◆ **Your assignment**: For the entries that follow, count the lines containing the string "radii" and write only the number.

--- START ---

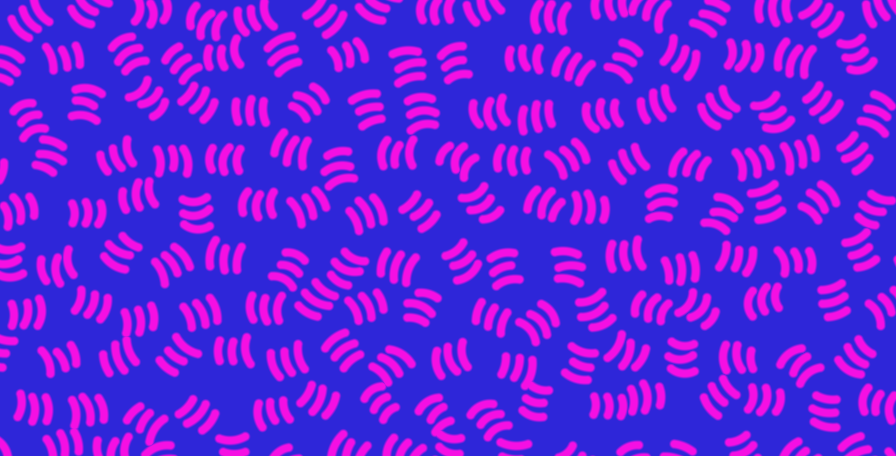
Write a WebGL 2 fragment shader that draws this pattern.

```glsl
#version 300 es
precision highp float;

// Scattered bundles of three short, curved, round-ended strokes on a flat
// ground. Bundles sit on a staggered lattice loosened by jitter and gradient
// noise; each stroke is the exact distance to a circular arc.

uniform vec2 u_resolution;
out vec4 fragColor;

// Lengths are fractions of the canvas height.
const vec3 GROUND = vec3(0.18, 0.15, 0.85);
const vec3 INK = vec3(0.96, 0.06, 0.89);
const vec2 PITCH = vec2(0.125, 0.108);       // bundle spacing: along a row, between rows
const float JITTER = 0.018;                  // random shift of a bundle
const float WARP = 0.035;                    // smooth drift of the lattice
const float WARP_FREQ = 2.5;
const float STROKE_GAP = 0.030;              // between stroke centre lines
const float HALF_WIDTH = 0.0092;
const vec2 HALF_LENGTH = vec2(0.020, 0.031); // shortest, longest
const vec2 BEND_RADIUS = vec2(0.042, 0.085); // tightest, flattest
const float SLIDE = 0.006;                   // stroke shift along its length
const float FAN = 0.13;                      // stroke tilt within a bundle
const float UPRIGHT_BIAS = 0.2;
const float SOFTNESS = 0.0037;               // half width of the edge ramp
const float TAU = 6.2831853;

vec3 hash3(vec2 p) {
    vec3 q = fract(p.xyx * vec3(0.1031, 0.1030, 0.0973));
    q += dot(q, q.yxz + 33.33);
    return fract((q.xxy + q.yzz) * q.zyx);
}

vec2 gradientAt(vec2 cell) {
    float angle = TAU * hash3(cell + 71.0).x;
    return vec2(cos(angle), sin(angle));
}

float gradientNoise(vec2 p) {
    vec2 cell = floor(p);
    vec2 f = p - cell;
    vec2 fade = f * f * f * (f * (f * 6.0 - 15.0) + 10.0);
    vec2 e = vec2(1.0, 0.0);
    float a = dot(gradientAt(cell), f);
    float b = dot(gradientAt(cell + e.xy), f - e.xy);
    float c = dot(gradientAt(cell + e.yx), f - e.yx);
    float d = dot(gradientAt(cell + e.xx), f - e.xx);
    return mix(mix(a, b, fade.x), mix(c, d, fade.x), fade.y);
}

vec2 rotate(vec2 p, float angle) {
    float c = cos(angle), s = sin(angle);
    return vec2(c * p.x - s * p.y, s * p.x + c * p.y);
}

// Arc through the origin, running along y and curving towards -x.
float arcDistance(vec2 p, float radius, float halfLength) {
    p.x += radius;
    float reach = halfLength / radius;
    float angle = clamp(atan(p.y, p.x), -reach, reach);
    return length(p - radius * vec2(cos(angle), sin(angle)));
}

// Three near-parallel strokes, all bent the same way.
float bundleDistance(vec2 p, vec2 id) {
    vec3 pose = hash3(id + 19.0);
    float angle = TAU * pose.x;
    p = rotate(p, angle - UPRIGHT_BIAS * sin(2.0 * angle));
    float radius = mix(BEND_RADIUS.x, BEND_RADIUS.y, pose.y);
    float nearest = 1.0;
    for (int i = -1; i <= 1; i++) {
        vec3 vary = hash3(id * 3.0 + vec2(float(i) + 137.0, 211.0));
        vec2 offset = vec2(float(i) * STROKE_GAP, (vary.x * 2.0 - 1.0) * SLIDE);
        vec2 q = rotate(p - offset, (vary.y * 2.0 - 1.0) * FAN);
        float halfLength = mix(HALF_LENGTH.x, HALF_LENGTH.y, vary.z);
        nearest = min(nearest, arcDistance(q, radius, halfLength));
    }
    return nearest - HALF_WIDTH;
}

vec2 bundleCentre(vec2 id) {
    vec2 lattice = vec2(id.x + 0.5 * mod(id.y, 2.0), id.y) * PITCH;
    vec2 q = lattice * WARP_FREQ + 20.0;
    vec2 drift = vec2(gradientNoise(q), gradientNoise(q + 43.7));
    return lattice + WARP * drift + JITTER * (hash3(id + 53.0).xy * 2.0 - 1.0);
}

void main() {
    vec2 p = gl_FragCoord.xy / u_resolution.y;

    // Nearest stroke among the surrounding bundles
    float nearest = 1.0;
    float baseRow = round(p.y / PITCH.y);
    for (int j = -1; j <= 1; j++) {
        float row = baseRow + float(j);
        float column = round(p.x / PITCH.x - 0.5 * mod(row, 2.0));
        for (int i = -1; i <= 1; i++) {
            vec2 id = vec2(column + float(i), row);
            nearest = min(nearest, bundleDistance(p - bundleCentre(id), id));
        }
    }

    // Flat colours with a smooth edge
    float edge = max(SOFTNESS, 0.75 / u_resolution.y);
    float ink = 1.0 - smoothstep(-edge, edge, nearest);
    fragColor = vec4(mix(GROUND, INK, ink), 1.0);
}
```
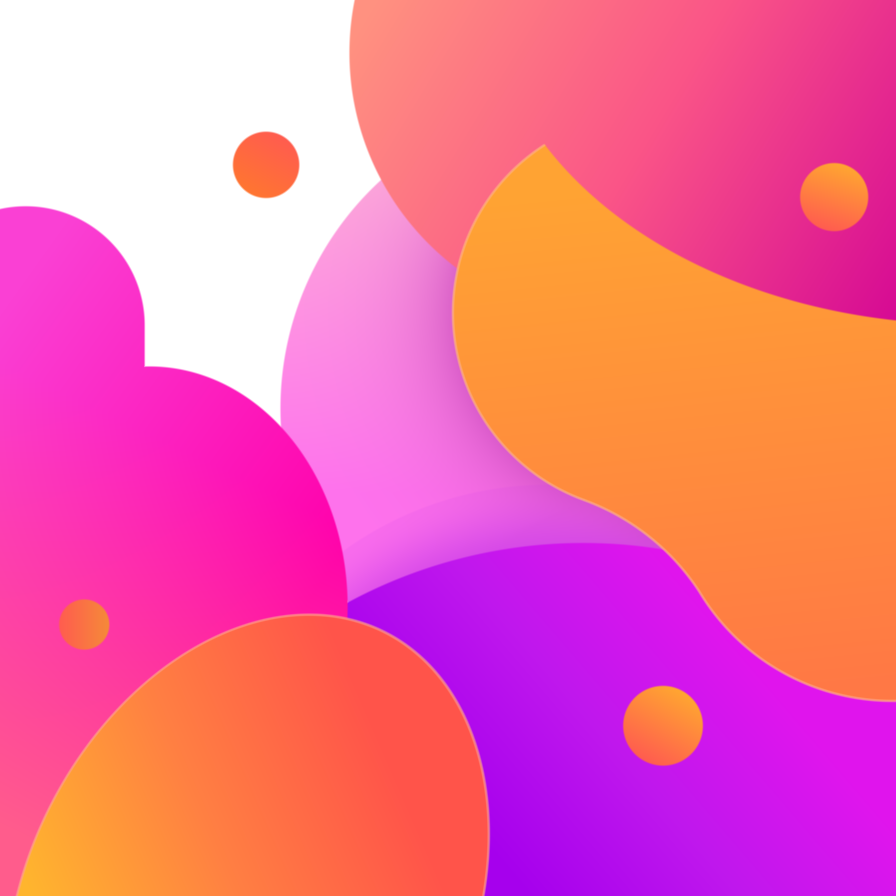
This background is drawn by a three.js fragment shader. Its source:

```glsl
// Abstract background of overlapping liquid blobs on white, with small glossy dots.
// Each blob is a signed distance built from circles, ellipses and half planes,
// then filled with a linear colour ramp and painted from back to front.

varying vec2 vUv;

const float EDGE = 0.0014;

// Signed distances: negative inside
float circle(vec2 p, vec2 center, float radius) {
  return length(p - center) - radius;
}

float ellipse(vec2 p, vec2 center, vec2 radii) {
  vec2 q = (p - center) / radii;
  float k = length(q);
  return k * (k - 1.0) / max(length(q / radii), 0.0001);
}

// Half plane to the left of the line from a to b
float leftOf(vec2 p, vec2 a, vec2 b) {
  vec2 dir = normalize(b - a);
  vec2 q = p - a;
  return dir.y * q.x - dir.x * q.y;
}

// Two circles joined on one side by a tangent concave fillet
float filletedPair(vec2 p, vec2 a, float ra, vec2 b, float rb, vec2 f, float rf) {
  float triangle = max(leftOf(p, a, f), max(leftOf(p, f, b), leftOf(p, b, a)));
  float bridge = max(triangle, -circle(p, f, rf));
  return min(bridge, min(circle(p, a, ra), circle(p, b, rb)));
}

// Coverage and colour helpers
float fill(float d) {
  return 1.0 - smoothstep(-EDGE, EDGE, d);
}

float rim(float d) {
  return 1.0 - smoothstep(0.0003, 0.0024, abs(d));
}

float ramp(vec2 p, vec2 from, vec2 to) {
  vec2 axis = to - from;
  return clamp(dot(p - from, axis) / dot(axis, axis), 0.0, 1.0);
}

vec3 ramp3(vec3 a, vec3 b, vec3 c, float t) {
  return mix(mix(a, b, min(t * 2.0, 1.0)), c, max(t * 2.0 - 1.0, 0.0));
}

// Dot shaded from low to high along the given unit direction
vec3 paintDot(vec3 base, vec2 p, vec2 center, float radius, vec2 dir, vec3 low, vec3 high) {
  float t = ramp(p, center - dir * radius, center + dir * radius);
  return mix(base, mix(low, high, t), fill(circle(p, center, radius)));
}

void main() {
  vec2 p = vUv;
  vec3 coral = vec3(1.0, 0.36, 0.31);
  vec3 amber = vec3(1.0, 0.65, 0.19);
  vec3 color = vec3(1.0);

  // Large orange blob, cut along its upper side by a wide ellipse
  float pair = filletedPair(p, vec2(0.728, 0.651), 0.2225,
    vec2(0.996, 0.469), 0.2513, vec2(0.5625, 0.1973), 0.2604);
  float cut = ellipse(p, vec2(1.081, 1.021), vec2(0.538, 0.383));
  float orangeBlob = max(pair, -cut);

  // Pale disc, shaded beside the orange blob
  vec3 pale = mix(vec3(1.0, 0.67, 0.86), vec3(1.0, 0.45, 0.93),
    ramp(p, vec2(0.42, 0.80), vec2(0.42, 0.45)));
  float shade = 0.68 * exp(-max(pair, 0.0) / 0.052);
  pale = mix(pale, vec3(0.79, 0.29, 0.74), shade);
  color = mix(color, pale, fill(circle(p, vec2(0.659, 0.544), 0.346)));

  // Translucent veil above the violet hill
  float veil = circle(p, vec2(0.612, 0.068), 0.391);
  float veilAlpha = mix(0.12, 0.75, smoothstep(0.0, 0.09, -veil));
  color = mix(color, vec3(0.78, 0.22, 0.91), fill(veil) * veilAlpha);

  // Violet hill
  vec3 violet = ramp3(vec3(0.65, 0.0, 0.93), vec3(0.75, 0.09, 0.93),
    vec3(0.88, 0.08, 0.93), ramp(p, vec2(0.56, 0.036), vec2(0.833, 0.27)));
  color = mix(color, violet, fill(circle(p, vec2(0.651, -0.159), 0.553)));

  // Magenta cloud on the left
  float column = max(p.x - 0.1615, p.y - 0.637);
  float cloud = min(column, circle(p, vec2(0.0287, 0.637), 0.1328));
  cloud = min(cloud, ellipse(p, vec2(0.167, 0.323), vec2(0.221, 0.268)));
  vec3 magenta = mix(vec3(0.98, 0.25, 0.83), vec3(1.0, 0.0, 0.67),
    ramp(p, vec2(0.0, 0.65), vec2(0.38, 0.38)));
  magenta = mix(magenta, vec3(1.0, 0.36, 0.55), ramp(p, vec2(0.2, 0.5), vec2(0.0, 0.08)));
  color = mix(color, magenta, fill(cloud));

  // Rose shape in the upper right
  float rose = min(circle(p, vec2(0.691, 0.941), 0.301), max(0.691 - p.x, 0.64 - p.y));
  vec3 roseColor = ramp3(vec3(1.0, 0.57, 0.50), vec3(0.98, 0.33, 0.53),
    vec3(0.84, 0.04, 0.58), ramp(p, vec2(0.417, 1.0), vec2(1.0, 0.648)));
  color = mix(color, roseColor, fill(rose));

  // Orange blob with a fine light outline
  vec3 orange = mix(vec3(1.0, 0.64, 0.20), vec3(1.0, 0.47, 0.27),
    ramp(p, vec2(0.76, 0.80), vec2(0.82, 0.22)));
  color = mix(color, orange, fill(orangeBlob));
  color = mix(color, vec3(1.0, 0.72, 0.52), 0.6 * rim(pair) * fill(-cut));

  // Leaning egg at the bottom
  vec2 leaning = vec2(p.x - 0.2097 * (p.y + 0.015), p.y);
  float egg = ellipse(leaning, vec2(0.276, -0.015), vec2(0.2606, 0.329));
  vec3 eggColor = ramp3(vec3(1.0, 0.71, 0.18), vec3(1.0, 0.50, 0.26),
    vec3(1.0, 0.33, 0.29), ramp(p, vec2(0.03, 0.01), vec2(0.42, 0.18)));
  color = mix(color, eggColor, fill(egg));
  color = mix(color, vec3(1.0, 0.66, 0.56), 0.6 * rim(egg));

  // Floating dots
  color = paintDot(color, p, vec2(0.297, 0.816), 0.037, vec2(0.5, 0.866), vec3(1.0, 0.46, 0.19), coral);
  color = paintDot(color, p, vec2(0.931, 0.780), 0.038, vec2(0.3, 0.954), coral, amber);
  color = paintDot(color, p, vec2(0.094, 0.303), 0.028, vec2(1.0, 0.0), coral, vec3(0.96, 0.54, 0.22));
  color = paintDot(color, p, vec2(0.740, 0.190), 0.0445, vec2(0.5, 0.866), coral, amber);

  gl_FragColor = vec4(color, 1.0);
}
```
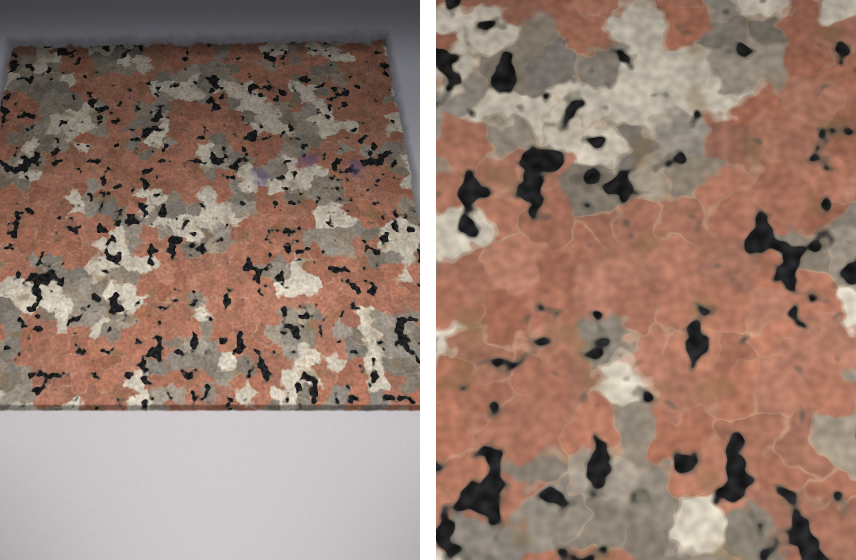
Left, the full canvas; right, a detail of the centre.
Reproduce this texture procedurally as a Shadertoy shader.

```glsl
#define GRAINS 30.0
#define PINK vec3(0.69, 0.47, 0.385)
#define GREY vec3(0.59, 0.55, 0.50)
#define CREAM vec3(0.85, 0.81, 0.74)
#define BLACK vec3(0.13, 0.13, 0.135)
#define PAPER vec3(0.79, 0.77, 0.78)
#define SHADE vec3(0.26, 0.26, 0.28)
#define PINK_LEVEL -0.03
#define CREAM_LEVEL 0.05
#define BLACK_LEVEL 0.40
#define SLAB_BASE 0.277
#define SLAB_TOP 0.915

vec2 hash2(vec2 p) {
    vec3 q = fract(p.xyx * vec3(0.1031, 0.1030, 0.0973));
    q += dot(q, q.yzx + 33.33);
    return fract((q.xx + q.yz) * q.zy);
}

// Gradient noise, roughly -0.7 to 0.7
float corner(vec2 cell, vec2 offset) {
    float angle = 6.2832 * hash2(cell + 71.0).x;
    return dot(vec2(cos(angle), sin(angle)), offset);
}

float noise(vec2 p) {
    vec2 i = floor(p), f = p - i;
    vec2 s = f * f * f * (f * (f * 6.0 - 15.0) + 10.0);
    vec2 e = vec2(1.0, 0.0);
    return mix(mix(corner(i, f), corner(i + e, f - e), s.x),
               mix(corner(i + e.yx, f - e.yx), corner(i + 1.0, f - 1.0), s.x), s.y);
}

// Mineral of one grain: neighbouring grains gather into patches
vec3 mineral(vec2 cell) {
    vec2 jitter = hash2(cell + 19.0) - 0.5;
    vec2 tone = hash2(cell + 143.0) - 0.5;
    vec2 place = cell / GRAINS;
    float pinkness = noise(place * 6.5 + 30.0) + 0.35 * jitter.x;
    float creaminess = noise(place * 11.0 + 57.0) + 0.4 * jitter.y;
    if (pinkness > PINK_LEVEL) return PINK * (1.0 + 0.16 * tone.x) + vec3(0.0, 0.03, 0.04) * tone.y;
    if (creaminess > CREAM_LEVEL) return CREAM * (1.0 + 0.10 * tone.x);
    return GREY * (1.0 + 0.24 * tone.x) + vec3(0.02, 0.0, -0.03) * tone.y;
}

vec3 granite(vec2 p) {
    // Two nearest grains on a warped, jittered grid
    vec2 warp = vec2(noise(p * 38.0), noise(p * 38.0 + 90.0));
    vec2 g = p * GRAINS + 0.5 * warp + 0.18 * vec2(noise(p * 110.0), noise(p * 110.0 + 40.0));
    vec2 base = floor(g), nearCell = base, nextCell = base;
    float d1 = 9.0, d2 = 9.0;
    for (int y = -1; y <= 1; y++)
    for (int x = -1; x <= 1; x++) {
        vec2 cell = base + vec2(x, y);
        float d = length(cell + 0.1 + 0.8 * hash2(cell) - g);
        if (d < d1) {
            d2 = d1; nextCell = nearCell;
            d1 = d; nearCell = cell;
        } else if (d < d2) {
            d2 = d; nextCell = cell;
        }
    }
    vec3 a = mineral(nearCell), b = mineral(nextCell);
    vec3 col = mix(b, a, 0.5 + 0.5 * smoothstep(0.0, 0.14, d2 - d1));

    // Pale seams and cloudy crystal surface
    float seam = 1.0 - smoothstep(0.02, 0.12, d2 - d1);
    col = mix(col, vec3(0.77, 0.65, 0.54), 0.5 * seam * smoothstep(-0.15, 0.3, noise(p * 17.0 + 12.0)));
    col *= 1.0 + 0.13 * noise(p * 55.0 + 8.0) + 0.16 * noise(p * 140.0);

    // Ochre stains, then clustered dark mica with ragged rims
    col = mix(col, vec3(0.52, 0.43, 0.29), 0.45 * smoothstep(0.25, 0.5, noise(p * 24.0 + 65.0)));
    float mica = noise(p * 42.0 + 3.0) + 0.8 * noise(p * 13.0 + 21.0) + 0.3 * noise(p * 105.0 + 5.0);
    col = mix(col, vec3(0.36, 0.35, 0.31), 0.55 * smoothstep(-0.14, 0.0, mica - BLACK_LEVEL));
    vec3 flake = BLACK * (1.0 + 0.9 * noise(p * 120.0 + 33.0));
    return mix(col, flake, smoothstep(-0.02, 0.07, mica - BLACK_LEVEL));
}

void mainImage(out vec4 fragColor, in vec2 fragCoord) {
    vec2 uv = fragCoord / iResolution.xy;
    vec2 p = vec2(uv.x, uv.y * 4.0 / 3.0);
    float soft = 1.5 / iResolution.y;

    // Paper, falling into shade towards the top and the lower corners
    vec3 col = mix(PAPER, vec3(0.46, 0.46, 0.49), smoothstep(0.45, 0.88, uv.y));
    col = mix(col, SHADE, smoothstep(0.86, 1.0, uv.y));
    vec2 side = vec2(uv.x - 0.52, max(0.22 - uv.y, 0.0));
    col *= 1.03 - 0.22 * dot(side, side) - 1.6 * side.x * side.x * side.y;
    col *= 1.0 + 0.012 * noise(p * 90.0);

    // Slab outline with chipped edges
    float chip = 0.006 * noise(p * 28.0) + 0.004 * noise(p * 75.0);
    float fall = SLAB_TOP - uv.y;
    float top = fall + 0.013 * uv.x + chip;
    float left = uv.x - 0.03 + 0.26 * fall + chip;
    float right = 0.918 + 0.26 * fall - uv.x + chip;
    float rim = uv.y - SLAB_BASE + 0.2 * chip;
    float inside = min(min(top, rim + 0.010), min(left, right));
    col *= 1.0 - 0.3 * smoothstep(-0.025, 0.0, min(top, min(left, right))) * step(SLAB_BASE, uv.y);

    // Stone plane seen in perspective
    float rise = uv.y - SLAB_BASE;
    float width = 1.22 - 0.52 * rise;
    vec2 plane = vec2(uv.x - 0.475, rise * 4.0 / 3.0) / width + 2.0;
    vec3 stone = granite(plane);

    // Faint violet ink spots
    for (int i = 0; i < 3; i++) {
        float k = float(i);
        vec2 spot = p - vec2(0.62 + 0.113 * k, 0.915 + 0.04 * sin(1.3 * k));
        float ink = 1.0 - smoothstep(0.008, 0.03, length(spot) + 0.02 * noise(p * 50.0));
        stone = mix(stone, vec3(0.42, 0.36, 0.55), 0.55 * ink);
    }

    // Light fades to the far edge; the front face is dim
    float light = mix(1.0, 0.52, smoothstep(0.42, 0.95, uv.y));
    light *= 1.0 - 0.35 * (uv.x - 0.55) * (uv.x - 0.55);
    light *= mix(0.62, 1.0, smoothstep(0.0, 0.03, top));
    stone *= light * mix(0.62, 1.0, smoothstep(-soft, soft, rim));

    col = mix(col, stone, smoothstep(-soft, soft, inside));
    fragColor = vec4(clamp(col, 0.0, 1.0), 1.0);
}
```
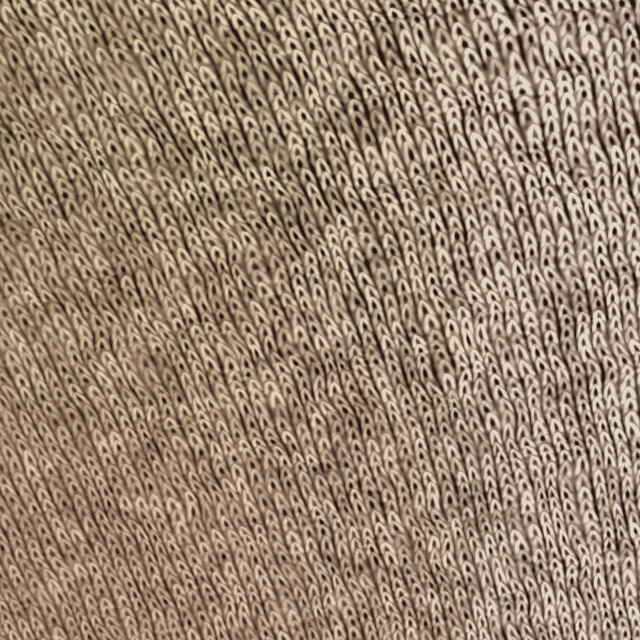
This texture is drawn by a Shadertoy shader. Its source:

```glsl
// Slanted plain knit: leaning columns of soft beige arched loops with dark eyes and gaps.
#define WALES 38.0        // loop columns across the middle
#define COURSES 50.0      // loop rows up the middle
#define LOOP_WIDTH 0.32   // half width of a loop, in columns
#define YARN 0.21         // half thickness of the yarn, in columns
#define WOBBLE 0.45       // unevenness of the columns
#define STITCH_VARIATION 0.24
#define MOTTLING 0.26
#define SHADOW vec3(0.14, 0.085, 0.06)
#define MIDTONE vec3(0.585, 0.495, 0.42)
#define HIGHLIGHT vec3(0.89, 0.84, 0.78)

float hash(vec2 p) {
    vec3 q = fract(vec3(p.xyx) * 0.1031);
    q += dot(q, q.yzx + 33.33);
    return fract((q.x + q.y) * q.z);
}

float noise(vec2 p) {
    vec2 i = floor(p), f = fract(p);
    f = f * f * (3.0 - 2.0 * f);
    return mix(mix(hash(i), hash(i + vec2(1, 0)), f.x),
               mix(hash(i + vec2(0, 1)), hash(i + vec2(1, 1)), f.x), f.y);
}

// Columns lean strongly on the left and stand up on the right; loops grow toward the top.
vec2 fabricCoords(vec2 uv) {
    float y = uv.y - 0.5;
    float wale = uv.x + y * (0.50 - 0.20 * uv.x - 0.12 * uv.x * uv.x);
    float course = y * (1.0 - 0.13 * y) - 0.20 * uv.x;
    vec2 p = vec2(wale * WALES, course * COURSES);
    vec2 drift = vec2(noise(p * 0.45 + 140.0), noise(p * 0.4 + 190.0)) - 0.5;
    return p + 60.0 + drift * WOBBLE * vec2(1.0, 1.6);
}

// Distance to the yarn of an arch; s runs downward from its apex.
float archDistance(float x, float s) {
    float arch = abs(abs(x) - LOOP_WIDTH * sqrt(clamp(s, 0.0, 1.0)));
    return s < 0.0 ? length(vec2(x, s)) : arch;
}

// Tone of the knit, low in the gaps and high on the yarn crest.
float knitTone(vec2 p, float blur) {
    float column = floor(p.x);
    p.y += hash(vec2(column, 7.0)) * 0.6;
    float row = floor(p.y);
    float x = fract(p.x) - 0.5;
    float yarn = 0.0, eye = 0.0;

    // Own loop and its upper and lower neighbours
    for (int k = -1; k <= 1; k++) {
        vec2 id = vec2(column, row + float(k));
        float vary = hash(id);
        float s = 1.0 - fract(p.y) + float(k) + (vary - 0.5) * 0.3;
        float lx = x + (hash(id + 31.0) - 0.5) * 0.2;
        float strand = 1.0 - smoothstep(0.02, YARN + blur, archDistance(lx, s));
        strand *= smoothstep(-0.3, 0.0, s) * (1.0 - smoothstep(0.85, 1.3, s));
        yarn = max(yarn, strand * (1.0 - STITCH_VARIATION * 2.0 * hash(id + 57.0)));
        float r = length(vec2(lx / 0.21, (s - 0.58) / 0.40));
        eye = max(eye, (1.0 - smoothstep(0.25, 1.0 + blur, r)) * (0.4 + 0.6 * vary));
    }

    // Broken shadow between columns
    float gap = smoothstep(0.28, 0.5 + blur, abs(x));
    gap *= 0.3 + 1.0 * noise(vec2(floor(p.x + 0.5) * 3.0, p.y * 0.8));
    return 0.47 + 0.42 * yarn - 0.42 * eye - 0.34 * gap;
}

void mainImage(out vec4 fragColor, in vec2 fragCoord) {
    vec2 uv = fragCoord / iResolution.xy;
    vec2 p = fabricCoords(uv);
    float tone = knitTone(p, 0.5 * WALES / iResolution.x);

    // Fibre mottling, fine and broad
    tone += MOTTLING * (noise(p * vec2(4.0, 3.0)) - 0.5);
    tone += 0.18 * (noise(p * 0.7 + 15.0) - 0.5);

    // Crisper toward the upper right, flatter toward the lower left
    float relief = smoothstep(0.0, 1.0, 0.65 * uv.x + 0.4 * uv.y);
    tone = 0.54 + (tone - 0.52) * mix(0.82, 1.5, relief);
    tone += 0.07 * smoothstep(0.55, 1.0, uv.x);
    tone = clamp(tone, 0.0, 1.0);

    // Tone ramp from shadow through beige to cream
    vec3 color = mix(SHADOW, MIDTONE, min(tone / 0.55, 1.0));
    color = mix(color, HIGHLIGHT, max(tone - 0.55, 0.0) / 0.45);

    // Rosy lower left, olive upper left, neutral right
    vec3 leftTint = mix(vec3(1.03, 0.97, 0.93), vec3(0.98, 0.98, 0.90), smoothstep(0.1, 0.8, uv.y));
    color *= mix(leftTint, vec3(1.0, 1.01, 1.02), smoothstep(0.2, 1.0, uv.x));
    fragColor = vec4(color, 1.0);
}
```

--- END ---

◆ **Problem solution**: 3